- What is the worst thing that can happen if wearing polarized sunglasses in cockpit?
This FAA document describes considerations for choosing sunglasses for pilots.
Since the document concludes, that
Polarized sunglasses are not recommended
I presume there is no rule that would explicitly forbid it. However there is always the “operate aircraft careless and reckless manner” paragraph and if you badly screwed up while wearing such sunglasses and there was grounded belief that some of the disadvantages of such sunglasses contributed to the incident, you could be charged with that.
The document quotes following reasons why they are not recommended:
- may reduce or eliminate visibility of instruments with polarization-based anti-glare filters,
- may reduce or eliminate visibility of LCD instruments (LCDs emit polarized light by design),
- may interfere with visibility through an aircraft windscreen by enhancing striations in laminated materials,
- may mask the sparkle of light that reflects off shiny surfaces such as another aircraft’s wing or windscreen, which can reduce the time a pilot has to react in a “see-and-avoid” traffic situation.
Even if your plane does not have any instruments with polarization filters and no issues with striations in laminated windshield, filtering reflections from other aircraft is definitely not what you want.

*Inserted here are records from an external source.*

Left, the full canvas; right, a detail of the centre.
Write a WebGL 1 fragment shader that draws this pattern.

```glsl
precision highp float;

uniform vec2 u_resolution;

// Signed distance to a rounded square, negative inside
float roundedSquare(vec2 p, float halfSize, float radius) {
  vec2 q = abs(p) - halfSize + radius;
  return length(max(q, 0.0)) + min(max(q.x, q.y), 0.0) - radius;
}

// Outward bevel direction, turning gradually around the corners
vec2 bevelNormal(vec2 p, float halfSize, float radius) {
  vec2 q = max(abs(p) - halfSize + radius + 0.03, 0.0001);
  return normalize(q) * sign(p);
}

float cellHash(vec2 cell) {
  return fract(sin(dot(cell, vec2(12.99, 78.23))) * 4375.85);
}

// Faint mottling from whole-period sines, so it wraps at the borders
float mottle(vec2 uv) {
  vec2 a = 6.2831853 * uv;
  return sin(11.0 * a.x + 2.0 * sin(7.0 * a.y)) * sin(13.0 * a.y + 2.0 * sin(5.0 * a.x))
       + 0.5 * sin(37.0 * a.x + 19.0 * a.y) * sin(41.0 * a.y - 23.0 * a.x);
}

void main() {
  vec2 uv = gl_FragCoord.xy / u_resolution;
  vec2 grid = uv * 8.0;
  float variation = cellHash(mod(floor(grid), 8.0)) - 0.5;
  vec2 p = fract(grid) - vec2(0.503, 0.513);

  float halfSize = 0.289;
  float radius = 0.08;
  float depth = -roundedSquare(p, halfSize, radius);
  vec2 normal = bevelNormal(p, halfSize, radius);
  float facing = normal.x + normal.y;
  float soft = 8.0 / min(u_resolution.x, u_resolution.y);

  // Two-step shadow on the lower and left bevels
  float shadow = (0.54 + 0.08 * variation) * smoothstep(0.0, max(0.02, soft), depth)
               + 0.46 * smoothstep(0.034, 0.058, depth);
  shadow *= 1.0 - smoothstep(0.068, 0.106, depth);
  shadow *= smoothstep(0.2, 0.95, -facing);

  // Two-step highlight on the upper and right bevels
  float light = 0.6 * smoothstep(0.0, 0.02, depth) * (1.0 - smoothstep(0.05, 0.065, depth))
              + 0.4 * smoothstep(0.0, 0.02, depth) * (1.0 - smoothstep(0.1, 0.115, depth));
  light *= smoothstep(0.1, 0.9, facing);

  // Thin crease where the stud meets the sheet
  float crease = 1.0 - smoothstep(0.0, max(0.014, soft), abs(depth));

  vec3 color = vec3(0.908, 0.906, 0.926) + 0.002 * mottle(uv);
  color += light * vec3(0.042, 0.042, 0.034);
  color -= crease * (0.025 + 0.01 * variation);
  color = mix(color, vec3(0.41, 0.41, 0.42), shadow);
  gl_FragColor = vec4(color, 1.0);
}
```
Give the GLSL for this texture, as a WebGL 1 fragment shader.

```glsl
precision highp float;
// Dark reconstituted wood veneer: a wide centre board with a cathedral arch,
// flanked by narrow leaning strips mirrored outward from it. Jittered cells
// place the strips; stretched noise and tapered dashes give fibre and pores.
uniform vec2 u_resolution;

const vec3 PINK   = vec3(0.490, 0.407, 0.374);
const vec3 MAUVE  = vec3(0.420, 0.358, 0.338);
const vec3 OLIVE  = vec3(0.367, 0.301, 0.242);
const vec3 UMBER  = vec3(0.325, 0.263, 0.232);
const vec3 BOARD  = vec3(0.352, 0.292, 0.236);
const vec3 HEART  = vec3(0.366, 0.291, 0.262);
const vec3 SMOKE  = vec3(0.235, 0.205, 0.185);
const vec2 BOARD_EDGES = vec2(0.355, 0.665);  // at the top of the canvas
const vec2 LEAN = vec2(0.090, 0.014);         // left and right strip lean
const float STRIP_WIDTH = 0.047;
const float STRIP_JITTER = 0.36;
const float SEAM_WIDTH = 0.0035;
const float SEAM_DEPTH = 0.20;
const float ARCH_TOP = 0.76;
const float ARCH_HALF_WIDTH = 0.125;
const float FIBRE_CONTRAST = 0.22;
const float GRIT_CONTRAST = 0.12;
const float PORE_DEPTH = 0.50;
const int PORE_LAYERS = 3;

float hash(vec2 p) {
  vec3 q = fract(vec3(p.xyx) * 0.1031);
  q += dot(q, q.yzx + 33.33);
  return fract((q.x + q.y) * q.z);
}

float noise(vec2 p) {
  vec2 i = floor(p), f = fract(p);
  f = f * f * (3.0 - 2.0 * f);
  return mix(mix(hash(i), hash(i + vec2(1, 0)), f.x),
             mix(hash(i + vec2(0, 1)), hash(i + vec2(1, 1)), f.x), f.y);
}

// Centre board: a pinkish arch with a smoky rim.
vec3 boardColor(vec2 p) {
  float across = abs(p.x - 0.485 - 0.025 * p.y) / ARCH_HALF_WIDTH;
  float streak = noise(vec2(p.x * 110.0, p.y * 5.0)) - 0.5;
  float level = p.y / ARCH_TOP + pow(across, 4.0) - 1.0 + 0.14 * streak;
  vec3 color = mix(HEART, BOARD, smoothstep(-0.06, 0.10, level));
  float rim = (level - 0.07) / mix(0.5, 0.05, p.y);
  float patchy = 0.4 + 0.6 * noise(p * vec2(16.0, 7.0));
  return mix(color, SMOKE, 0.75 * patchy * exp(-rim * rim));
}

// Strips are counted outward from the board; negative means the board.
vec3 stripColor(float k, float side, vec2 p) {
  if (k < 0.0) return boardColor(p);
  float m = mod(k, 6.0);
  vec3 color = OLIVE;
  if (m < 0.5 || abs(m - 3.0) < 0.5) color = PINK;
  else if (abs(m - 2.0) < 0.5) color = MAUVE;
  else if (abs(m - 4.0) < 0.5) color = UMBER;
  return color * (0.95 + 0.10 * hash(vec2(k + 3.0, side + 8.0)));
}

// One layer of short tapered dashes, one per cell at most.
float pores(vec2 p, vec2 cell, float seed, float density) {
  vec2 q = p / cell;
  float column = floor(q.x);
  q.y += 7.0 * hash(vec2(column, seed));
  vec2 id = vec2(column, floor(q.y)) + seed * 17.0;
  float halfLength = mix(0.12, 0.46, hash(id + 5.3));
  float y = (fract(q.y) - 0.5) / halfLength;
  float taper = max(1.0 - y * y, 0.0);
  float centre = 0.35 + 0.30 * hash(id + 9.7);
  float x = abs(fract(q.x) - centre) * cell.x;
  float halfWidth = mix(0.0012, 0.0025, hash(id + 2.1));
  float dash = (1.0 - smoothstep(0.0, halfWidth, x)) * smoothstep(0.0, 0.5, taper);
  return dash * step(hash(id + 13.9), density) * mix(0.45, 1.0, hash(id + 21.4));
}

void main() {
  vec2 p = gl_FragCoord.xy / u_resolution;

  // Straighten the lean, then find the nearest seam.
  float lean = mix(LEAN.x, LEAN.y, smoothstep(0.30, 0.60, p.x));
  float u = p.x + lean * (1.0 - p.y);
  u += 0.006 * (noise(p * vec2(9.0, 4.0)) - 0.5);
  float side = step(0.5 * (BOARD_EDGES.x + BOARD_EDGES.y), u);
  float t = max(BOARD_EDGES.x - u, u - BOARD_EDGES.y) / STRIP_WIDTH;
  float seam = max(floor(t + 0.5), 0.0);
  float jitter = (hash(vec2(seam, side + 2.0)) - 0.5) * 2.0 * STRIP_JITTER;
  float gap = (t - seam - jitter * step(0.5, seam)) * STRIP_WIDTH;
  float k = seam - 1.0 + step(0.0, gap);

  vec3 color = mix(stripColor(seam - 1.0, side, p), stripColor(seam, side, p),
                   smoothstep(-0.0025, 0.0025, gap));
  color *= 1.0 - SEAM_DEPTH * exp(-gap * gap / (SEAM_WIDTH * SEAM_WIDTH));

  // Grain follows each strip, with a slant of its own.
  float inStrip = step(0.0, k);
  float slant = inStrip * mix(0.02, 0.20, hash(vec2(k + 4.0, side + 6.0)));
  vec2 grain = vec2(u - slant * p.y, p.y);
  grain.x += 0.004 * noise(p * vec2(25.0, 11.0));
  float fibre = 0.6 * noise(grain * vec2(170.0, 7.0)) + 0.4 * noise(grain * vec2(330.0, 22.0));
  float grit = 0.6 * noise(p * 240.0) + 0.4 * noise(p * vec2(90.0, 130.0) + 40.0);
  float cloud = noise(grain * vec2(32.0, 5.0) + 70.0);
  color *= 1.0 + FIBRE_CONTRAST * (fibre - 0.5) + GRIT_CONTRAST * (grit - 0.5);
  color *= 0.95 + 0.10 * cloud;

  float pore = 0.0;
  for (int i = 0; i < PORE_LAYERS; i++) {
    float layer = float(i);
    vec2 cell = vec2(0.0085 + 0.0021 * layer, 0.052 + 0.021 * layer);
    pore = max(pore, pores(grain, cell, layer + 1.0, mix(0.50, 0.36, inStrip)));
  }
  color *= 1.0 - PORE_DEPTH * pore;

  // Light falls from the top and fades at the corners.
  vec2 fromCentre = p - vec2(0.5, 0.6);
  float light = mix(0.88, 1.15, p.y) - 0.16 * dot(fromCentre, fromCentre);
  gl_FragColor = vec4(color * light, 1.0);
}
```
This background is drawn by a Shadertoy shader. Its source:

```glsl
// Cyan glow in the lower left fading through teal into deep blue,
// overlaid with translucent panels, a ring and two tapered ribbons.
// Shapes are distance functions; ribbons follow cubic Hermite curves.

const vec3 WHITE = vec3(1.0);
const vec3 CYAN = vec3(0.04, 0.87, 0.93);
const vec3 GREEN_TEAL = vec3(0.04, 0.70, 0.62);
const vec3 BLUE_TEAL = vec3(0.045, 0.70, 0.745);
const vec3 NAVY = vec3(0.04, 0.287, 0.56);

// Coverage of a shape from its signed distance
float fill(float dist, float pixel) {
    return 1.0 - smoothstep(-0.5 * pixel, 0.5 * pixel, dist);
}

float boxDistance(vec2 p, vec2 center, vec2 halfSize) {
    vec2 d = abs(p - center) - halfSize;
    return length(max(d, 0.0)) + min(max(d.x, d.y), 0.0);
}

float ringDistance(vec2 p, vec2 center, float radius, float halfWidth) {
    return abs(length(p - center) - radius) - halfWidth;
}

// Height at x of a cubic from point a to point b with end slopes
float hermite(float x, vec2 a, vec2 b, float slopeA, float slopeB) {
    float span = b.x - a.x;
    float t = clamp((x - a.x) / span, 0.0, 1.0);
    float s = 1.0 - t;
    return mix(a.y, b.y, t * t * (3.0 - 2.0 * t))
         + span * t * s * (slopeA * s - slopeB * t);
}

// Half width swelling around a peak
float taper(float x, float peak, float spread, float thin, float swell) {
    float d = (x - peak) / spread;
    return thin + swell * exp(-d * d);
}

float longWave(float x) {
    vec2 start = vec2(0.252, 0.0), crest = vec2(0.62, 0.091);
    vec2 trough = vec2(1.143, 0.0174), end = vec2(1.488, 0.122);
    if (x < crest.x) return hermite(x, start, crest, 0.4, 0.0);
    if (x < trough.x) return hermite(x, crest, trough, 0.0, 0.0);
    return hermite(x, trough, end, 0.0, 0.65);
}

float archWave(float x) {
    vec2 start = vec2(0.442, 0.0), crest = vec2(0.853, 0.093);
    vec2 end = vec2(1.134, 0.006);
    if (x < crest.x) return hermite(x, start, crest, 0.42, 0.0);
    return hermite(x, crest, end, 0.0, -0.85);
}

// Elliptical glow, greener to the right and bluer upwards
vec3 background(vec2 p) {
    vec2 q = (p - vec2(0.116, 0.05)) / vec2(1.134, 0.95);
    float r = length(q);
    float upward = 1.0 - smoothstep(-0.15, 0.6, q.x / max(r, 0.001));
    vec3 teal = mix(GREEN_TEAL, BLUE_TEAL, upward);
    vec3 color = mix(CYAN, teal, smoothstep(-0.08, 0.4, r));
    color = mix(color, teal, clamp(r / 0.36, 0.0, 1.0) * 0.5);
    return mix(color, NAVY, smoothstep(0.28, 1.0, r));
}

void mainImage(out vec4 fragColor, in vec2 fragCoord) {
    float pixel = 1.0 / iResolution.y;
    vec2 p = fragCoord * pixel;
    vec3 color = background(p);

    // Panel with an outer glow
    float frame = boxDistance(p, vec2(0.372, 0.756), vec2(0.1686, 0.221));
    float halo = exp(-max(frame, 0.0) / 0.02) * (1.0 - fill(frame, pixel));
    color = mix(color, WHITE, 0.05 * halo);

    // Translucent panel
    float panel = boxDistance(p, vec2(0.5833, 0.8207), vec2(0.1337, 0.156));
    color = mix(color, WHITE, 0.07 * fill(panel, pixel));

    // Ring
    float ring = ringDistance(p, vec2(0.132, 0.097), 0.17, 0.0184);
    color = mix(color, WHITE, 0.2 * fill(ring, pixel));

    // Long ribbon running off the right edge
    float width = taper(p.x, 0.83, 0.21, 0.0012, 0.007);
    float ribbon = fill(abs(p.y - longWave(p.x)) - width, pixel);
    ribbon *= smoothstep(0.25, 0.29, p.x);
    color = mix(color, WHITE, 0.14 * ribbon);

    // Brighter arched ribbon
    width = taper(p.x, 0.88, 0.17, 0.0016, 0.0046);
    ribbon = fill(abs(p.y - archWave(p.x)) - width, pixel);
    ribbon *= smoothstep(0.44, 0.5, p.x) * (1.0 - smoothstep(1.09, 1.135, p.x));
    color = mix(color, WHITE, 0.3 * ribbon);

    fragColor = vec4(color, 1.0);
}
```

Note that in most other situations, filtering reflections (from water, cars, metal roofs etc.) is desirable and is why polarized glasses exist, because reflections from close objects can be blinding. But in aircraft you are far from the sources of reflection, so the risk of blinding reflection is low, while the reflections can alert you to presence of other aircraft that might otherwise be hard to spot when looking towards the sun.